Gonzaga fought off a hard last-second sprint from Ridley College (Ont.), which closed the Eagles’ margin of victory to just over six-tenths of a second in the race’s final meters. St. Albans, which won the boy’s first eight at Virginia Scholastic Rowing Championships a week ago, finished fourth with a time of 4 minutes 12.03 seconds.
“In many ways, this is just almost a relief,” Gonzaga Coach Marc Mandel said. “There’s not a weak link in our crew. I had trust, just complete trust. . . . There’s been a lot of pressure on these guys all year long, because we know we had a good crew all year long. They lived up to their potential, and that’s what’s so fulfilling about today.”
For the previously undefeated Madison girls’ first eight, Saturday’s final presented an unexpected difficulty when senior Laura Preston tripped on the way to watch her teammates in the second eight race and injured her ankle. Regatta medics helped the senior ice her ankle and elevate it, but Preston said that despite the attention, she rowed Saturday afternoon’s final at less than 100 percent.
“It swelled up real big and I couldn’t walk,” Preston said. “When you’re racing, you’re kind of just full of so much adrenaline that you can’t really feel anything. I can tell you that right after the race it was throbbing so bad, but during the race all I could think about was just beating the boats.”

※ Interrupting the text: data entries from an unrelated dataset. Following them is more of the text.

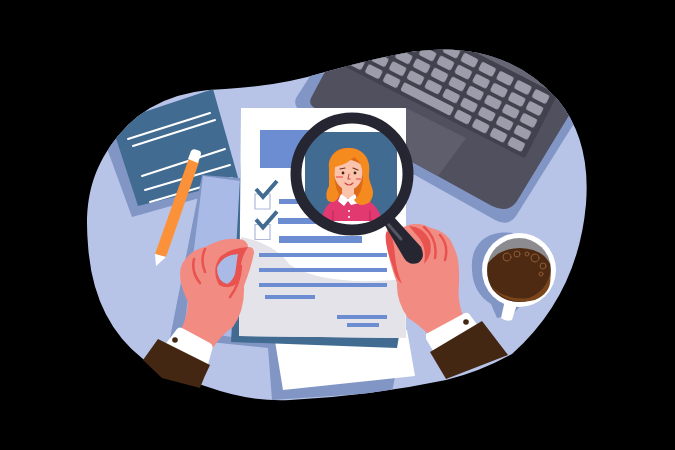
<!DOCTYPE html>
<html lang="en">
<head>
<meta charset="utf-8">
<title>Reviewing a candidate résumé</title>
<style>
:root{--backdrop:#000;--desk:#b7c4e8;--shade:#8196c5;--folder:#a9bae6;--laptop:#50505e;--laptop-light:#666675;--trackpad:#5e5e6c;--keywell:#42424e;--key:#9c9caa;--navy:#426b92;--ink-blue:#6d8dd3;--paper:#fff;--paper-shade:#e3e3e9;--skin:#f28b82;--skin-deep:#e8524f;--sleeve:#432713;--lens-rim:#262632;--orange:#fb9239;--hair:#f58a1f;--hair-deep:#dc6a18;--face:#fbc3ac;--shirt:#e23a70;--coffee:#4f2a12;--coffee-light:#7b451c}
html,body{margin:0;background:var(--backdrop);overflow:hidden}
svg{display:block;width:675px;height:450px}
.desk{fill:var(--desk)}.shade{fill:var(--shade)}.folder{fill:var(--folder)}.laptop{fill:var(--laptop)}.laptop-light{fill:var(--laptop-light)}.trackpad{fill:var(--trackpad)}.keywell{fill:var(--keywell)}.key{fill:var(--key)}.navy{fill:var(--navy)}.paper{fill:var(--paper)}.paper-shade{fill:var(--paper-shade)}.skin{fill:var(--skin)}.skin-deep{fill:var(--skin-deep)}.sleeve{fill:var(--sleeve)}.rim{fill:var(--lens-rim)}.orange{fill:var(--orange)}.hair{fill:var(--hair)}.hair-deep{fill:var(--hair-deep)}.face{fill:var(--face)}.shirt{fill:var(--shirt)}.coffee{fill:var(--coffee)}.coffee-light{fill:var(--coffee-light)}.ink{fill:var(--ink-blue)}
.stroke{fill:none;stroke-linecap:round;stroke-linejoin:round}
.finger{stroke:var(--skin-deep);stroke-width:2.5}
.tick{stroke:var(--navy);stroke-width:4;stroke-linecap:butt;stroke-linejoin:miter}
.note-line{stroke:#fff;stroke-width:2}
</style>
</head>
<body>
<svg viewBox="0 0 675 450" role="img" aria-label="Two hands hold a résumé under a magnifying glass on a desk with a laptop, notebook, pencil and coffee">
<defs>
<clipPath id="desk-area"><path d="M118 136Q155 90 225 89Q280 86 325 72Q380 57 410 52Q503 38 558 100Q591 140 586 204Q578 295 512 354Q480 372 446 380Q370 396 290 400Q250 402 208 387Q170 376 143 359Q93 320 88 245C84 200 92 168 118 136Z"/></clipPath>
<clipPath id="lens-area"><circle cx="352" cy="174" r="52"/></clipPath>
<pattern id="keys" width="20" height="13.4" patternUnits="userSpaceOnUse"><rect class="key" x="2" y="2" width="16" height="9.4" rx="2"/></pattern>
<g id="checkbox"><path class="stroke" d="M255 194H270V209H255Z" stroke="#aebadd" stroke-width="1.2"/><path class="stroke tick" d="M256 189L263 197L277 181"/></g>
</defs>

<rect width="675" height="450" fill="var(--backdrop)"/>

<g id="desk" clip-path="url(#desk-area)">
<rect class="desk" x="80" y="40" width="515" height="365"/>

<g id="laptop">
<path class="shade" d="M312 73L296 98Q293 106 301 111L495 220Q508 227 516 216L590 98L556 80Z"/>
<path class="laptop" d="M328 66L311 98Q308 105 316 109L492 206Q508 214 517 201L582 94L440 30Z"/>
<path class="trackpad" d="M406 108L466 138L438 176L388 149Z"/>
<g id="keyboard" transform="translate(344 64) rotate(27)">
<rect class="laptop-light" x="-10" y="-110" width="240" height="44"/>
<rect class="keywell" x="-8" y="-70" width="212" height="72" rx="3"/>
<rect y="-67" width="200" height="67" fill="url(#keys)"/>
<rect class="keywell" x="61" y="-13" width="58" height="13"/>
<rect class="key" x="62" y="-11.4" width="56" height="9.4" rx="2"/>
</g>
</g>

<g id="notebook">
<path class="shade" d="M98 124L132 217L228 190L216 100Z"/>
<path class="navy" d="M111 123L213 89L239 181L138 206Z"/>
<path class="stroke note-line" d="M128 139L210 113M133 146L215 120M142 176L225 149M145 190L230 165M150 202L232 178"/>
</g>

<g id="paper-shadow">
<path class="shade" d="M202 175L240 178L232 340L400 352L392 392L272 400L268 348L170 338Z"/>
<path class="folder" d="M203 176L240 181L232 337L184 330Z"/>
</g>

<g id="pencil">
<path class="orange" d="M189 158L199 162L166 257L155 254Z"/>
<path class="paper" d="M191 151Q193 148 197 150L200 151Q202 153 200 157L198 163L188 159ZM155 254L166 257L156 266Z"/>
</g>

<g id="mug">
<path class="shade" d="M513 233C485 229 470 246 472 270Q473 293 491 304L497 318L512 315L526 300Z"/>
<path class="paper" d="M505 300L501 318Q506 322 512 320L518 301Z"/>
<circle class="paper" cx="519" cy="270" r="37"/>
<circle cx="519" cy="270" r="32" fill="#8c8c90"/>
<path class="coffee" d="M488 263Q500 248 520 248Q543 249 550 264Q554 290 532 300Q508 307 493 290Q485 278 488 263Z"/>
<path class="coffee-light" d="M491 286Q506 301 529 298Q546 291 550 274Q553 292 535 300Q508 307 491 286Z"/>
<g class="stroke" stroke="#8a5a35" stroke-width="1"><circle cx="507" cy="257" r="4"/><circle cx="517" cy="254" r="3"/><circle cx="535" cy="258" r="4"/><circle cx="543" cy="266" r="3"/><circle cx="527" cy="254" r="2"/><circle cx="541" cy="274" r="2"/></g>
</g>
</g>

<g id="resume">
<path class="paper" d="M274 335L407 330L415 376L283 390Z"/>
<path class="navy" d="M241 160L231 342L397 348L400 330Z"/>
<path class="paper" d="M241 108H406V338L239 336Z"/>
<path class="paper-shade" d="M241 237Q274 243 290 265Q326 287 405 279L406 338L239 336Z"/>
<rect class="ink" x="260" y="130" width="60" height="38"/>
<use href="#checkbox"/>
<use href="#checkbox" y="30.5"/>
<path class="ink" d="M279 199H330V204H279ZM278 218H340V224H278ZM279 236H362V243H279ZM259 253H387V257H259ZM259 268H387V272H259ZM259 283H387V287H259ZM265 295H315V299H265ZM337 315H387V319H337ZM347 323H379V327H347Z"/>
</g>

<g id="left-hand">
<path class="skin" d="M180 331Q187 319 188 302Q176 278 182 264Q190 250 205 247Q223 237 238 239Q247 239 248 247Q254 246 254 253Q251 268 244 286Q245 310 233 327Q222 334 212 349Z"/>
<path class="skin-deep" d="M248 247Q230 248 220 257Q211 270 219 285Q229 290 236 284Q241 276 241 264Q243 254 248 247Z"/>
<path class="folder" d="M238 254Q222 255 217 268Q217 281 227 284Q235 280 236 268Q237 259 238 254Z"/>
<path class="stroke finger" d="M241 266Q240 284 230 297M194 259Q191 272 200 283M205 249Q200 260 205 272"/>
<path class="paper" d="M177 329Q179 326 184 329L210 343Q214 346 212 350L207 368L164 346Z"/>
<circle class="sleeve" cx="175" cy="340" r="2.8"/>
<path class="sleeve" d="M158 339L210 365Q204 377 200 388L162 378L143 360Z"/>
</g>

<g id="right-hand">
<path class="skin" d="M386 233Q389 222 404 227Q416 220 431 228Q449 232 454 248Q460 258 459 284Q457 302 464 318L428 334Q418 324 408 318Q396 301 397 283Q386 253 386 233Z"/>
<path class="skin-deep" d="M386 233Q384 243 393 267Q395 278 402 284Q396 270 395 256Q394 242 390 230Z"/>
<path class="skin-deep" d="M409 226Q424 227 430 241Q433 255 424 264Q427 249 420 239Z"/>
<path class="stroke finger" d="M424 227Q438 239 435 258M440 235Q449 245 445 260"/>
<path class="paper" d="M426 334L463 314Q468 311 470 315L482 331L435 354L426 339Z"/>
<circle class="sleeve" cx="466" cy="322" r="2.8"/>
<path class="sleeve" d="M430 352L482 321L508 355L446 379Z"/>
</g>

<g id="magnifier">
<path class="rim" d="M383 222L393 216L421 247Q426 258 418 263Q409 266 404 258Z"/>
<path class="stroke" d="M388 224L401 239" stroke="#555563" stroke-width="3"/>
<circle class="paper" cx="352" cy="174" r="54"/>
<g id="candidate" clip-path="url(#lens-area)">
<rect class="navy" x="305" y="132" width="92" height="88"/>
<path class="hair-deep" d="M330 164Q331 148 348 148Q367 148 368 169L371 195Q365 204 352 202L329 200Q334 184 330 164Z"/>
<path class="shirt" d="M321 221Q324 203 338 198L348 194L362 198Q378 203 382 221Z"/>
<path class="face" d="M342 186H354V195Q350 202 342 196Z"/>
<path class="paper" d="M341 194L348 199L355 194L359 203L351 205L348 201L344 206L338 201Z"/>
<path class="face" d="M334 163Q348 155 362 165Q365 185 351 190Q338 191 334 175Z"/>
<path class="hair" d="M329 168C326 142 374 139 369 174C368 185 378 190 370 202Q360 209 354 200Q363 193 363 177Q363 163 354 157Q348 164 335 167Q333 184 339 194Q337 205 328 201Q324 195 329 186Z"/>
<path class="stroke" d="M340 169L345 168M353 168L358 170" stroke="#6c351e" stroke-width="1.2"/>
<circle cx="343" cy="173" r="1.4" fill="#3c2419"/><circle cx="355" cy="173" r="1.4" fill="#3c2419"/>
<path class="stroke" d="M349 174L348 179H350M345 183Q349 187 353 183" stroke="#c64a45" stroke-width="1.1"/>
<path d="M336 176H343V178H336ZM356 178H361V180H356Z" fill="#f27f76"/>
<path class="stroke" d="M333 211V221M370 211V221" stroke="#b92458" stroke-width="1"/>
<circle class="paper" cx="349" cy="211" r="1"/><circle class="paper" cx="349" cy="217" r="1"/>
</g>
<circle cx="352" cy="174" r="56" fill="none" stroke="var(--lens-rim)" stroke-width="11"/>
</g>
</svg>
</body>
</html>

Competing with an injured rower, Madison still managed to finish third in the girls’ first eight final, behind Philadelphia’s Mount St. Joseph’s (4 minutes 48.34 seconds) and National Cathedral (4 minutes 50.32 seconds), which finished behind Madison a week ago at VSRC.
Madison edged onto the medal stand ahead of Orlando’s Winter Park by five hundredths of a second, a margin so narrow that the Warhawks first eight assumed it had lost and had gone to put their boat away instead of lining up to receive its medals. Preston said that when she and her teammates heard how they had placed, they were in shock.
“It was absolutely crazy, everyone was just like, ‘This can’t be true, we can’t have done it,’ ” she said. “Everyone was just crazy. It was like the tears of ‘Oh, we just got fourth, we were so close’ turn into the tears of ‘Oh, we just got third.’ It changed the chemistry of the boat completely.”